* [GIVEN DATA]
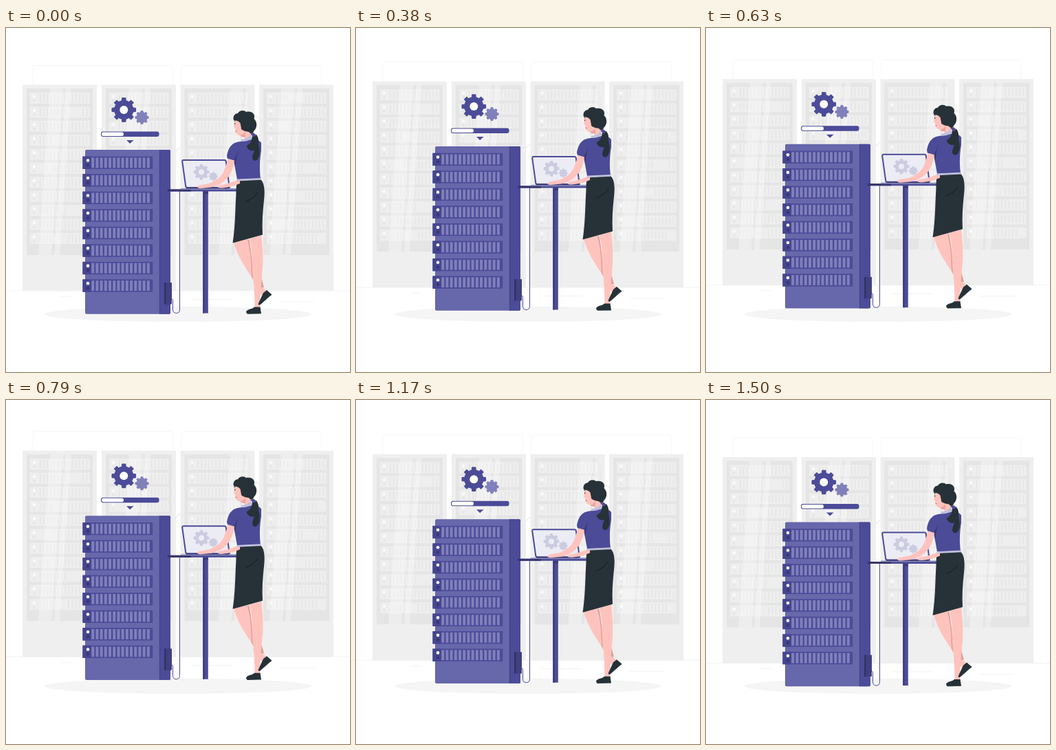
Recreate the animation shown at these times as an HTML page. Size 500 px wide and 500 px high, loop 1540 ms.

```html
<!DOCTYPE html>
<html lang="en">
<head>
<meta charset="utf-8">
<title>Server room</title>
<style>
  html, body { margin: 0; width: 100%; height: 100%; overflow: hidden; background: #fff; }
  svg { display: block; width: 100%; height: 100%; }
</style>
</head>
<body>
<svg viewBox="0 0 500 500">
  <ellipse cx="250" cy="416" rx="194" ry="11.2" fill="#f5f5f5"/>
  <g id="scene">
    <g fill="none" stroke="#f7f7f7">
      <rect x="39" y="54.5" width="203.500" height="327" rx="4"/>
      <rect x="255" y="54.500" width="203.500" height="327" rx="4"/>
      <path d="M0 382H500M80 390h14M270 394.500h58M398 398h50" stroke="#f2f2f2"/>
    </g>
    <g id="racks"></g>
    <path d="M246 180l7-6M361 126l7 5" stroke="#e4e4e4"/>

    <g id="server">
      <rect x="115" y="177" width="124" height="238.700" rx="2" fill="#6767ab"/>
      <path d="M223 177h14q2 0 2 2v234.700q0 2-2 2h-14z" fill="#4b4b98"/>
      <path d="M223.300 177v238.700" stroke="#40407f" stroke-width=".7"/>
    </g>
    <g id="units"></g>
    <path d="M241 394q1.500 0 1.500 2v13q0 5.500 5 5.500t5-5.500V238q0-4 4-4h8" fill="none" stroke="#4b4b98"/>
    <rect x="230" y="370" width="11" height="31.500" rx=".8" fill="#40407f"/>
    <path d="M230 370h2.500v31.500h-2.500z" fill="#32326a"/>

    <g id="status">
      <rect x="138" y="150.500" width="84.500" height="7.500" rx="3" fill="#4b4b98"/>
      <rect x="139" y="151.500" width="32" height="5.500" rx="2.500" fill="#fff"/>
      <path d="M175 163h10.500l-5.300 5z" fill="#4b4b98"/>
    </g>

    <g id="desk">
      <path d="M286.300 237h7.500v177.500h-7.500z" fill="#4b4b98"/>
      <path d="M286.300 237h2.200v177.500h-2.200zM286.300 237h7.500v4h-7.500z" fill="#3a3a78"/>
      <path d="M235 234.500h103v3H235z" fill="#4b4b98"/>
      <path d="M235 234.500h34v3h-34z" fill="#35356c"/>
      <path d="M258 192h59.500q2 0 2.300 2l5 38H263.500q-2 0-2.300-2l-5-36q-.2-2 1.800-2z" fill="#ececf5" stroke="#4b4b98" stroke-width="2"/>
      <path d="M254 233h84v1.700h-84z" fill="#8e8eb8"/>
      <path d="M262 231.500h62v2h-62z" fill="#40407f"/>
    </g>
    <g id="gears"></g>

    <g id="woman">
      <path d="M331 311L351 306C357 325 359 350 364 362C369 371 374 379 379 383L372 390C367 379 362 371 355 359C345 344 336 330 331 311Z" fill="#ffc3bd"/>
      <path d="M353 307C358 328 358 350 359 366L357 361C356 345 357 330 351 308ZM371 363L375 377 370 377Z" fill="#dfa19b"/>
      <path d="M354 306L371 301C374 325 374 345 371.500 365C370 385 369 395 369.500 407L361.500 407C362 380 357 350 357.500 330C357 320 356 315 354 306Z" fill="#ffc3bd"/>
      <g fill="#263238">
        <path d="M349 412C352 408 358 409 361 405.500L369.500 405.500 371 415.300 351 415.700Q349 415 349 412Z"/>
        <path d="M367 400L374 385 379 381 386.500 387.500C382 391 376 397 369 402.500Q366 403 367 400Z"/>
        <path d="M336 222L370 220C376 225 376.500 238 375 250C373 268 372 284 373 300.500L329.500 312.500C333 290 333 270 334 250C335 238 334 230 336 222Z"/>
      </g>
      <path d="M349 252C357 249 362 245 366 239" fill="none" stroke="#121a1e"/>

      <path d="M340 220L322 226 309 229C306 231 308 233 315 232.500L330 230 340 226Z" fill="#ffc3bd"/>
      <path d="M341 165C331 166 324 170 321 186L322 190 331 193 336 220 370 219C368 203 369 190 371 178L371 167C368 162 360 161 356 162Z" fill="#4b4b98"/>
      <path d="M337 179Q334 188 331 192L333 201Z" fill="#3a3a78"/>
      <path d="M335.500 219.700L370.500 218 371 220.700 335.700 222.500Z" fill="#c0c0dc"/>
      <path d="M323 190L318 205C314 216 306 222 295 226L281 228.500C276 231 278 233 284 233L298 231.500C310 229 320 223 326 212C329 206 331 200 332 192.500Z" fill="#ffc3bd"/>

      <path d="M332 134C333 138 331 142 331.500 145L333 146C333 151 335 155 340 156.500L347 155 347 164 357 162 356 149 352 132Z" fill="#ffc3bd"/>
      <path d="M340 156.500Q345 155 348 151L348 159Q343 159 340 156.500Z" fill="#e9a7a0"/>
      <path d="M342 162Q350 161 355 156L359 160Q352 165 342 165Z" fill="#c0c0dc"/>
      <path d="M332.700 138v2.200M331.500 135.500l2-.8" stroke="#263238"/>
      <path d="M333.500 150l2 .4" stroke="#c9605c"/>
      <g fill="#263238">
        <path d="M331 134C329 127 334 124 337 124C339 119 347 119 349 122C357 120 363 125 360.500 132C366 137 365 146 360 150C359 155 355 154 353 151C347 150 341 149 340 142C341 136 338 135 331 134Z"/>
        <path d="M358 156L364 155C369 162 366 165 368 173C370 182 368 192 362 193C355 191 359 184 361 178C356 180 349 175 350 171C355 169 358 163 358 156Z"/>
      </g>
      <path d="M340.500 138Q337 138 338 143Q339 147 342 146Z" fill="#ffc3bd"/>
      <path d="M355 154L360 152.500 364 156 360 158.500Z" fill="#4b4b98"/>
    </g>
  </g>
</svg>
<script>
  const LOOP = 1540, STEPS = 37, RISE = 10;
  const byId = id => document.getElementById(id);
  const rect = (x, y, w, h, fill, extra = '') =>
    `<rect x="${x}" y="${y}" width="${w}" height="${h}" fill="${fill}" ${extra}/>`;
  const circle = (x, y, r, fill) => `<circle cx="${x}" cy="${y}" r="${r}" fill="${fill}"/>`;
  const repeat = (n, make) => Array.from({ length: n }, (_, i) => make(i)).join('');

  function gear(x, y, outer, inner, fill, hole, holeFill) {
    const points = [];
    for (let tooth = 0; tooth < 8; tooth++) {
      for (const [turn, r] of [[-.27, inner], [-.19, outer], [.19, outer], [.27, inner]]) {
        const a = (tooth + turn) * Math.PI / 4;
        points.push(`${(x + r * Math.sin(a)).toFixed(2)},${(y - r * Math.cos(a)).toFixed(2)}`);
      }
    }
    return `<polygon points="${points.join(' ')}" fill="${fill}" stroke="${fill}" stroke-linejoin="round"/>` +
      (hole ? circle(x, y, hole, holeFill) : '');
  }

  function rack(x, sheen) {
    const shelf = row => {
      const y = 94 + row * 20.4;
      const slots = repeat(14, i =>
        (row * 5 + x + (i >> 2) * 3) % 7 ? rect(x + 25 + i * 5.2, y + 2, 1.3, 12, '#e4e4e4') : '');
      return rect(x + 11, y, 86.5, 16, '#eee') + slots +
        circle(x + 17, y + 5.5, 2.2, '#fafafa') + circle(x + 17, y + 11.5, 1.8, '#e6e6e6');
    };
    const glare = (left, width) =>
      `<path d="M${left} 88h${width}l-17 242h${-width}z" fill="#fff" opacity=".3"/>`;
    return rect(x, 82.5, 108, 299.5, '#efefef') + rect(x + 6, 88, 96, 242, '#e5e5e5') +
      repeat(11, shelf) + glare(x + sheen, 19) + glare(x + sheen + 23, 8);
  }

  function unit(i) {
    const y = 186.7 + i * 25.53;
    return rect(111.5, y, 101.7, 18.3, '#4b4b98') + rect(111.5, y, 11.5, 18.3, '#454590') +
      repeat(14, n => rect(124.3 + n * 6.2, y + 1.8, 3.9, 14.8, '#8080bb')) +
      circle(119, y + 5.8, 2.3, '#fff') + circle(119, y + 12.6, 2.1, '#36366f');
  }

  byId('racks').innerHTML = [[24, 40], [139, 40], [253.5, 72], [368, 32]].map(r => rack(...r)).join('');
  byId('units').innerHTML = repeat(8, unit);
  byId('gears').innerHTML =
    gear(171.3, 119, 17.5, 13.8, '#4b4b98', 6, '#fff') +
    gear(197.5, 130, 9.6, 7.6, '#8080bb') +
    gear(284, 209.3, 11, 8.6, '#cbcbe1', 4, '#ececf5') +
    gear(301.3, 215.8, 6, 4.7, '#cbcbe1');

  // A linear rise and fall, held at 24 poses a second.
  function draw(now) {
    const step = Math.floor(((now + 4) % LOOP) / LOOP * STEPS);
    const phase = (step + 1) / STEPS;
    const y = .5 - RISE * (1 - Math.abs(1 - 2 * phase));
    byId('scene').setAttribute('transform', `translate(0 ${y.toFixed(3)})`);
  }

  let start;
  function tick(now) {
    start ??= now;
    draw(now - start);
    requestAnimationFrame(tick);
  }
  draw(0);
  requestAnimationFrame(tick);
</script>
</body>
</html>
```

* [TASK] For the word "height", count the lines of the records that contain it and give only the number.

* [SOLVED PROBLEM] 9